Remote learning has been an adjustment from the usual classroom teaching style that Kenya Jackson, fifth-grade teacher at Legacy Charter Academy, has gotten used to in the last eight years at her school. However, she has come to enjoy incorporating technology into the way she teaches, including hosting engaging Google Meets sessions with her students every Monday and Friday.

“Attending a Google Meet session with Mrs. Jackson is so much fun,” said Dana Petz, dean of upper elementary at Legacy. “The lessons she teaches and the games she plays have led to over half of her class jumping on for her sessions. She never skipped a beat in the transition from classroom instruction to remote learning. Scholars are still learning, growing, and interacting with others while enjoying themselves.”

Within three weeks, Mrs. Jackson went from having five students join her sessions to now 15 logging on to participate. She facilitates games in the meetings and even sends prizes, like Pokémon cards, coloring sets, lip gloss, nail polish, and Legos, in the mail to students that make it a point to participate weekly.

Her class has played academic vocab hangman, scavenger hunts, Heads Up!, brainteasers, and other fun games at the beginning of meetings to warm up. She tries to do something different each time to keep her kids engaged before addressing any questions her students have about their work.
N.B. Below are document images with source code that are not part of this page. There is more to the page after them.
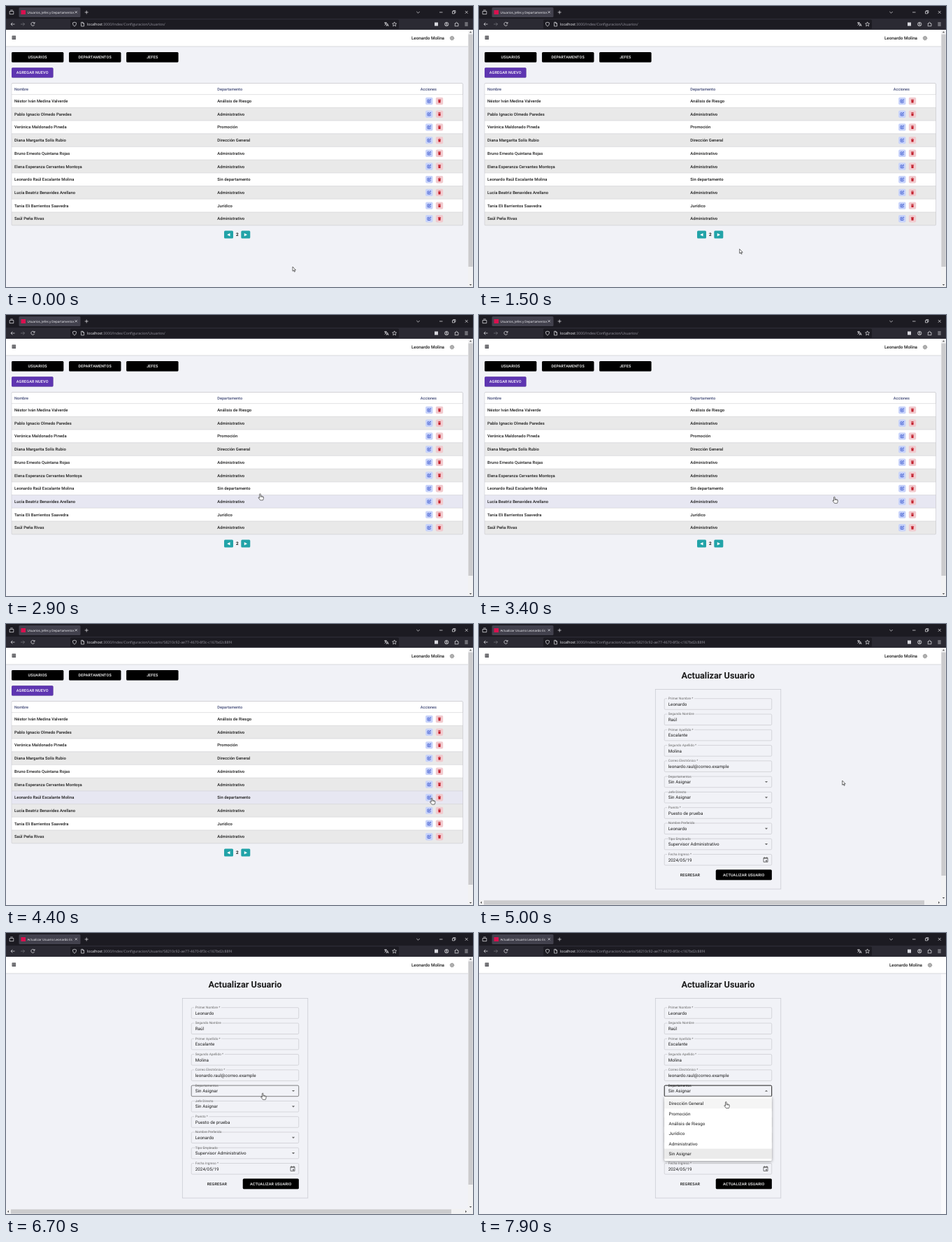
Write an HTML page that moves like this. It is 668 px wide and 402 px high and loops after 8 s.

```html
<!DOCTYPE html>
<html lang="es">
<head>
<meta charset="utf-8">
<title>Usuarios</title>
<style>
html, body { margin: 0; width: 100%; height: 100%; overflow: hidden; background: #f1f2f7; }
svg { display: block; width: 100vw; height: 100vh; }
text { font: 5.87px Roboto, sans-serif; fill: #1b1b1b; text-rendering: geometricPrecision; white-space: pre; }
.ui { font-family: "Open Sans", "Noto Sans", sans-serif; fill: #fbfbfe; }
.url { font-size: 5.22px; }
.dim { fill: #96959f; }
.tab { font-size: 4.45px; }
.cell { font-weight: 500; letter-spacing: .04px; }
.head { font-size: 5.6px; font-weight: 500; fill: #434b78; }
.btn { font-size: 5.48px; font-weight: 500; letter-spacing: .16px; text-anchor: middle; }
.value { font-size: 6.26px; letter-spacing: .06px; }
.label { font-size: 4.7px; letter-spacing: .04px; fill: #666; }
.light { fill: #fff; }
.line { fill: none; stroke: #fbfbfe; stroke-width: .65; }
.raised { filter: drop-shadow(0 .7px .7px #0006); }
.box { fill: none; stroke: #bdbec3; stroke-width: .55; }
.box.over { stroke: #212121; }
.box.focus { stroke: #111; stroke-width: .95; }
</style>
</head>
<body>
<svg id="stage" viewBox="0 0 668 402" preserveAspectRatio="none"></svg>
<script>
const LOOP = 8000, STEP = 100;
const OPEN_URL = 4400, FORM = 4500, LOADED = 4700, MENU = 7400;
const PAGE = '#f1f2f7';

const rect = (x, y, w, h, fill, extra = '') =>
  `<rect x="${x}" y="${y}" width="${w}" height="${h}" fill="${fill}" ${extra}/>`;
const text = (x, y, str, cls, extra = '') => `<text x="${x}" y="${y}" class="${cls}" ${extra}>${str}</text>`;
const path = (d, extra = 'class="line"') => `<path d="${d}" ${extra}/>`;
const group = (id, body, extra = '') => `<g id="${id}" ${extra}>${body}</g>`;
const button = (x, y, w, h, fill, str) =>
  rect(x, y, w, h, fill, 'rx="1.5" class="raised"') + text(x + w / 2, y + h / 2 + 2, str, 'btn light');

// Browser frame
const chrome = () => [
  rect(0, 0, 668, 18, '#1c1b22'), rect(0, 18, 668, 16, '#2b2a33'),
  rect(18.5, 2, 88, 14, '#42414d', 'rx="1.5"'), rect(21.5, 6, 6.5, 6, '#d9104f'),
  group('tabText', text(30.5, 10.8, '', 'ui tab'), 'clip-path="url(#tabClip)"'),
  path('M98.8 7.3l3 3m0-3l-3 3M112.700 9h5M115.200 6.500v5M587.300 8l2.200 2.200L591.700 8M620 9h4.500M656.800 7l3.800 3.800m0-3.800l-3.800 3.800M638.500 7.700h3.200v3.200h-3.200zM639.700 7.500V6.600h3.200v3.200h-1'),
  path('M5.200 7.500h5.600v4.200h-5.600zM6.200 5.900h3.600'),
  path('M12.500 26H7m2.300-2.300L7 26l2.300 2.300M40.600 24.700A2.500 2.500 0 1 0 40.700 26.700M41 23v2h-2'),
  path('M21 26h5.500m-2.300-2.300l2.300 2.300-2.300 2.300', 'class="line" opacity=".4"'),
  rect(92, 19.5, 470, 13, '#1c1b22', 'rx="1.5"'),
  path('M98 23.200l2.500.8c0 2.700-.7 4.200-2.500 5-1.800-.8-2.500-2.300-2.500-5zM107.600 23.300h2.400l1.600 1.600v4h-4zM109.800 23.300v1.800h1.800'),
  '<text id="url" y="27.800" x="116" class="ui url">localhost<tspan class="dim"></tspan></text>',
  path('M541 24h4M543 23v1m-1.500 3.500q2.300-1 2.700-3.500m-2.200 0q.7 2 2 2.700M544 29l1.600-4 1.600 4m-2.700-1.300h2.200'),
  path('M555.600 22.900l.9 2 2.100.2-1.600 1.500.5 2.200-1.900-1.200-1.900 1.200.5-2.200-1.600-1.500 2.100-.2z'),
  rect(613, 23.5, 5, 5, '#d8d8de'),
  path('M632.900 26a2.700 2.700 0 1 1-5.400 0a2.700 2.700 0 1 1 5.400 0M628.500 27.700q1.700-1.600 3.400 0M631.100 25.200a.9.9 0 1 1-1.800 0a.9.9 0 1 1 1.800 0'),
  path('M642 25h1.500v-1q1-1.500 2 0v1h1.500v3.700h-5v-1.200q1.500-.7 0-1.500z'),
  path('M656.300 24h4.400m-4.400 2h4.400m-4.400 2h4.400')
].join('');

const header = () =>
  rect(0, 34, 668, 24, '#fff') + rect(0, 57.6, 668, .7, '#c9cad0') +
  rect(8.5, 42.5, 5.6, 5.4, '#5c5c60', 'rx=".4"') +
  path('M8.500 44.300h5.600m-5.600 1.800h5.600', 'stroke="#ddd" stroke-width=".35"') +
  group('account',
    text(627, 48, 'Leonardo Molina', '', 'text-anchor="end" style="font-size:6.26px;font-weight:500"') +
    '<g fill="none" stroke="#444"><circle cx="638" cy="46" r="2.100" stroke-width=".6"/><circle cx="638" cy="46" r="2.700" stroke-width=".8" stroke-dasharray="1.060"/><circle cx="638" cy="46" r=".8" stroke-width=".5"/></g>');

const arrow = (x, y, turn) =>
  path('M-1.700 1L0-1L1.700 1z', `fill="#555" transform="translate(${x} ${y}) rotate(${turn})"`);
const bars = (bottom, thumbEnd) =>
  rect(661, 34, 7, bottom - 34, '#f2f2f3') + rect(661.4, 40.5, 6.2, thumbEnd - 40.5, '#cbcbcd') +
  arrow(664.5, 37.2, 0) + arrow(664.5, bottom - 3, 180);

// User list
const ROW_TOP = 126.6, ROW_H = 18.7;
const people = [
  ['Néstor Iván Medina Valverde', 'Análisis de Riesgo'],
  ['Pablo Ignacio Olmedo Paredes', 'Administrativo'],
  ['Verónica Maldonado Pineda', 'Promoción'],
  ['Diana Margarita Solís Rubio', 'Dirección General'],
  ['Bruno Ernesto Quintana Rojas', 'Administrativo'],
  ['Elena Esperanza Cervantes Montoya', 'Administrativo'],
  ['Leonardo Raúl Escalante Molina', 'Sin departamento'],
  ['Lucía Beatriz Benavides Arellano', 'Administrativo'],
  ['Tania Eli Barrientos Saavedra', 'Jurídico'],
  ['Saúl Peña Rivas', 'Administrativo']
];
const rowFill = i => i % 2 ? '#e9e9e9' : '#fff';

const row = ([name, area], i) => {
  const y = ROW_TOP + i * ROW_H, mid = y + 9.4;
  return rect(8, y, 645.5, ROW_H, rowFill(i), 'class="row"') +
    path(`M8 ${y}H653.500`, 'stroke="#c6c6ca" stroke-width=".5"') +
    text(12, mid + 2, name, 'cell') + text(302.3, mid + 2, area, 'cell') +
    rect(600.1, mid - 5.2, 10.4, 10.4, '#c8d3fa', 'rx="1.800"') +
    rect(614.8, mid - 5.2, 10.4, 10.4, '#f1cbcf', 'rx="1.800"') +
    `<use href="#edit" x="605.300" y="${mid}"/><use href="#trash" x="620" y="${mid}"/>`;
};

const list = () =>
  ['USUARIOS', 'DEPARTAMENTOS', 'JEFES'].map((s, i) => button(8 + 82.1 * i, 66, 74.3, 14.4, '#000', s)).join('') +
  button(8, 88.3, 59.5, 14.3, '#5e35b1', 'AGREGAR NUEVO') +
  rect(8, 110.5, 645.5, 203.3, '#fff', 'rx="1.500" class="raised"') +
  text(12, 120.6, 'Nombre', 'head') + text(302.3, 120.6, 'Departamento', 'head') + text(592.8, 120.6, 'Acciones', 'head') +
  people.map(row).join('') +
  rect(8, 110.5, 645.5, 203.3, 'none', 'rx="1.500" stroke="#c2c2c8" stroke-width=".5"') +
  rect(312, 321.5, 13, 11, '#22a3a8', 'rx="1.500"') + rect(336.3, 321.5, 13, 11, '#22a3a8', 'rx="1.500"') +
  path('M320.500 325v4.400L316.200 327.200zM340.800 325v4.400L345.100 327.200z', 'fill="#fff"') +
  text(330.8, 329.3, '2', '', 'text-anchor="middle" style="font-size:6.3px;font-weight:700"') +
  bars(402, 373);

// User form
const FIELD_TOP = 106.7, FIELD_GAP = 22.28, FIELD_H = 15.6;
const fields = [
  ['Primer Nombre *', 'Leonardo'], ['Segundo Nombre', 'Raúl'],
  ['Primer Apellido *', 'Escalante'], ['Segundo Apellido *', 'Molina'],
  ['Correo Electrónico *', 'leonardo.raul@correo.example'],
  ['Departamentos', 'Sin Asignar', 1], ['Jefe Directo', 'Sin Asignar', 1],
  ['Puesto *', 'Puesto de prueba'], ['Nombre Preferido', 'Leonardo', 1],
  ['Tipo Empleado', 'Supervisor Administrativo', 1], ['Fecha Ingreso *', '2024/05/19']
];
const SELECT = 5;
const caret = (y, extra = '') =>
  path(`M408.900 ${y - .9}h4.200l-2.100 2.100z`, `fill="#666" ${extra}`);

const field = ([label, value, isSelect], i) => {
  const y = FIELD_TOP + i * FIELD_GAP, mid = y + FIELD_H / 2;
  return rect(265.2, y, 153.5, FIELD_H, 'none', 'rx="1.500" class="box"') +
    (isSelect ? caret(mid, i === SELECT ? 'id="caret"' : '') : '') +
    `<g class="filled">${isSelect ? '' : rect(269.3, y - .8, 0, 1.6, PAGE, 'class="notch"')}` +
    text(270.8, y + 1.4, label, 'label') + text(270.7, mid + 2.2, value, 'value') + '</g>' +
    `<g class="empty">${text(270.7, mid + 2.2, label, 'value', 'style="fill:#666"')}</g>`;
};

const form = () =>
  text(342, 77.7, 'Actualizar Usuario', '', 'text-anchor="middle" style="font-size:12.7px;font-weight:700"') +
  rect(252.3, 93.6, 179.5, 285.5, PAGE, 'stroke="#c5c6ce" stroke-width=".7"') +
  fields.map(field).join('') +
  path('M407 334.500h6v6h-6zM407 335.300h6M408.300 334.500v-1.200M411.700 334.500v-1.200M410.300 338h1.300v1.300h-1.300z', 'fill="none" stroke="#555" stroke-width=".8"') +
  text(302, 360.8, 'REGRESAR', 'btn') + button(338.8, 351.6, 80, 14.7, '#000', 'ACTUALIZAR USUARIO') +
  group('formBars', bars(395, 360) + rect(0, 395, 668, 7, '#f2f2f3') + rect(7, 395.4, 630, 6.2, '#cbcbcd') +
    arrow(3, 398.5, -90) + arrow(658, 398.5, 90)) +
  group('gutter', rect(661, 58.3, 7, 344, '#fafafc'));

// Dropdown
const ITEM_TOP = 236.9, ITEM_H = 14.35;
const options = ['Dirección General', 'Promoción', 'Análisis de Riesgo', 'Jurídico', 'Administrativo', 'Sin Asignar'];
const menu = () =>
  rect(265.2, 233.8, 153.5, 92.3, '#fff', 'rx="1.500" style="filter:drop-shadow(0 1.5px 2px #0006)"') +
  options.map((s, i) => rect(265.2, ITEM_TOP + i * ITEM_H, 153.5, ITEM_H, '#fff', 'class="item"') +
    text(271.5, ITEM_TOP + i * ITEM_H + 9.4, s, 'value')).join('');

const pointers = () => {
  const skin = 'fill="#fff" stroke="#111" stroke-width=".6" stroke-linejoin="round"';
  return path('M0 0V6.300L1.500 5 2.500 7.300 3.500 6.900 2.500 4.700H4.500z', `id="arrow" ${skin}`) +
    path('M-.8.600Q0-.4.800.600V3.500Q1.700 3 2.300 3.700 3.200 3.300 3.700 4.200 4.700 4 4.800 5V7Q4.600 8.200 4 9.300H.2L-2.300 6.200Q-2.700 5.200-1.700 5.200L-.8 6zM.9 3.700V5M2.300 3.900V5.100M3.700 4.300V5.300', `id="hand" ${skin}`) +
    path('M-1.300-3.300Q0-3.300 0-2.600Q0-3.300 1.300-3.300M0-2.600V2.600M-1.300 3.300Q0 3.300 0 2.600Q0 3.300 1.300 3.300', 'id="beam" fill="none" stroke="#222" stroke-width=".6"');
};

const defs = `<defs><clipPath id="tabClip"><rect x="30" y="3" width="67.500" height="12"/></clipPath>
<path id="edit" d="M-.3-2H-1.700Q-2.300-2-2.300-1.400V1.600Q-2.300 2.200-1.700 2.200H1.300Q1.900 2.200 1.900 1.600V.3M-.8.700-.5-.5 1.600-2.600 2.500-1.700.4.400Z" fill="none" stroke="#2746c9" stroke-width=".75"/>
<path id="trash" d="M-1.700-1.200H1.700L1.500 2.500H-1.500ZM-2.100-2.200H-.8L-.5-2.600H.5L.8-2.200H2.100V-1.600H-2.100Z" fill="#c3222f"/></defs>`;

const $ = s => document.querySelector(s), $$ = s => [...document.querySelectorAll(s)];
$('#stage').innerHTML = defs + rect(0, 0, 668, 402, PAGE) + group('list', list()) + group('form', form()) +
  header() + group('headBar', bars(402, 373)) + group('formHeadBar', bars(395, 360)) +
  chrome() + group('menu', menu()) + group('pointer', pointers());

$$('.notch').forEach(n => n.setAttribute('width', n.nextElementSibling.getComputedTextLength() + 3));

// Pointer route: time, x, y
const route = [
  [0, 410, 373], [1100, 410, 373], [1400, 386, 355], [1700, 346, 333], [2000, 323, 331],
  [2300, 348, 324], [2600, 374.7, 300], [2900, 363.5, 255.6],
  [3300, 470, 264], [3600, 585, 252], [3800, 608, 248], [3900, 609, 248.8], [4600, 609, 248.8],
  [5000, 519.7, 224], [5500, 402, 150], [5800, 376, 116], [6100, 364, 140], [6400, 362, 201],
  [6700, 367.2, 229], [7400, 367.2, 229], [7800, 353.3, 241.3], [8000, 353.3, 241.3]
];
const pointAt = t => {
  const i = Math.max(1, route.findIndex(p => p[0] >= t));
  const [t0, x0, y0] = route[i - 1], [t1, x1, y1] = route[i];
  const k = Math.max(0, (t - t0) / (t1 - t0));
  return [x0 + (x1 - x0) * k, y0 + (y1 - y0) * k];
};
const slot = (y, top, pitch, size, count) => {
  const i = Math.floor((y - top) / pitch);
  return i >= 0 && i < count && y - top - i * pitch <= size ? i : -1;
};

const rows = $$('.row'), boxes = $$('.box'), items = $$('.item');
const show = (s, on) => $$(s).forEach(e => e.style.display = on ? '' : 'none');

function draw(t) {
  const onForm = t >= FORM, loaded = t >= LOADED, open = t >= MENU;
  const [x, y] = pointAt(t), [hx, hy] = pointAt(Math.max(0, t - STEP));

  show('#list, #headBar', !onForm);
  show('#form', onForm);
  show('#formBars, #formHeadBar', onForm && !open);
  show('#gutter, #menu', open);
  show('.filled', loaded);
  show('.empty', !loaded);
  $('#tabText text').textContent = loaded ? 'Actualizar Usuario Leonardo Es' : 'Usuarios, Jefes y Departamentos';
  $('#url tspan').textContent = ':3000/Index/Configuracion/' +
    (t >= OPEN_URL ? 'Usuario/58210c92-ae77-4670-8f3c-c167bd2c88f4' : 'Usuarios/');
  $('#account').setAttribute('transform', `translate(${open ? 7 : 0} 0)`);

  const overRow = onForm ? -1 : slot(hy, ROW_TOP, ROW_H, ROW_H, people.length);
  rows.forEach((r, i) => r.setAttribute('fill', i === overRow ? '#e7e7f2' : rowFill(i)));

  const inForm = onForm && hx > 265 && hx < 419;
  const overField = inForm && !open ? slot(y, FIELD_TOP, FIELD_GAP, FIELD_H, fields.length) : -1;
  boxes.forEach((b, i) => {
    b.classList.toggle('over', i === overField);
    b.classList.toggle('focus', open && i === SELECT);
  });
  $$('.label')[SELECT].style.fill = open ? '#111' : '';
  $('#caret').setAttribute('transform', open ? 'rotate(180 411 225.900)' : '');

  // Dropdown grows out of its field
  const grow = 1 - (1 - Math.min(1, Math.max(0, (t - MENU) / 300))) ** 2;
  const scale = .75 + .25 * grow;
  $('#menu').style.opacity = grow;
  $('#menu').setAttribute('transform', `translate(342 234) scale(${scale} ${scale * scale}) translate(-342 -234)`);
  const overItem = open ? slot(y, ITEM_TOP, ITEM_H, ITEM_H, options.length) : -1;
  items.forEach((e, i) => e.setAttribute('fill',
    i === options.length - 1 ? '#ebebeb' : i === overItem ? '#f5f5f5' : '#fff'));

  const onPager = !onForm && y > 321 && y < 333 && (x > 312 && x < 325 || x > 336 && x < 349);
  const isSelect = overField >= 0 && fields[overField][2];
  const kind = overRow >= 0 || onPager || isSelect || open ? 'hand' : overField >= 0 ? 'beam' : 'arrow';
  ['arrow', 'hand', 'beam'].forEach(k => show('#' + k, k === kind));
  $('#pointer').setAttribute('transform', `translate(${x} ${y})`);
}

const start = performance.now();
function tick() {
  const t = (performance.now() - start) % LOOP;
  draw(Math.floor(t / STEP) * STEP);
  requestAnimationFrame(tick);
}
tick();
</script>
</body>
</html>
```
If they have extra time at the end, she gives them the option to leave early or play another game. “They never leave,” said Mrs. Jackson. “They always want to stick around and play another game.”

Mrs. Jackson keeps her students actively engaged by communicating often, staying connected, finding activities to get them to log on, and keeping the learning going. “I know firsthand that if you don’t use it, you’ll lose it. So I make sure to keep something in front of them to keep them engaged,” she said. “They’ve worked so hard this school year. I’d hate for them to lose everything they’ve worked so hard to learn.”

In one of her sessions, Mrs. Jackson recently held a drawing for two tickets to Sea Life Michigan Aquarium, which coincided with their virtual field trip to SeaQuest, an interactive aquarium and petting zoo. The class watched two videos as part of the field trip, one about a sloth and one about Octavia the Giant Pacific Octopus.

After each video, Mrs. Jackson asked her students specific questions about the topic and asked each student to share one thing they learned. The students were actively engaged and quickly answered her questions.

Prior to the field trip, Mrs. Jackson shared some rules, including muting mics, staying out of the chat box, and unmuting to answer a question. Mrs. Jackson mentioned that there is a lot going on when students are on a video chat, but it’s like classroom culture when everyone is muted and they unmute to address a question.

Keep up the great work, Mrs. Jackson!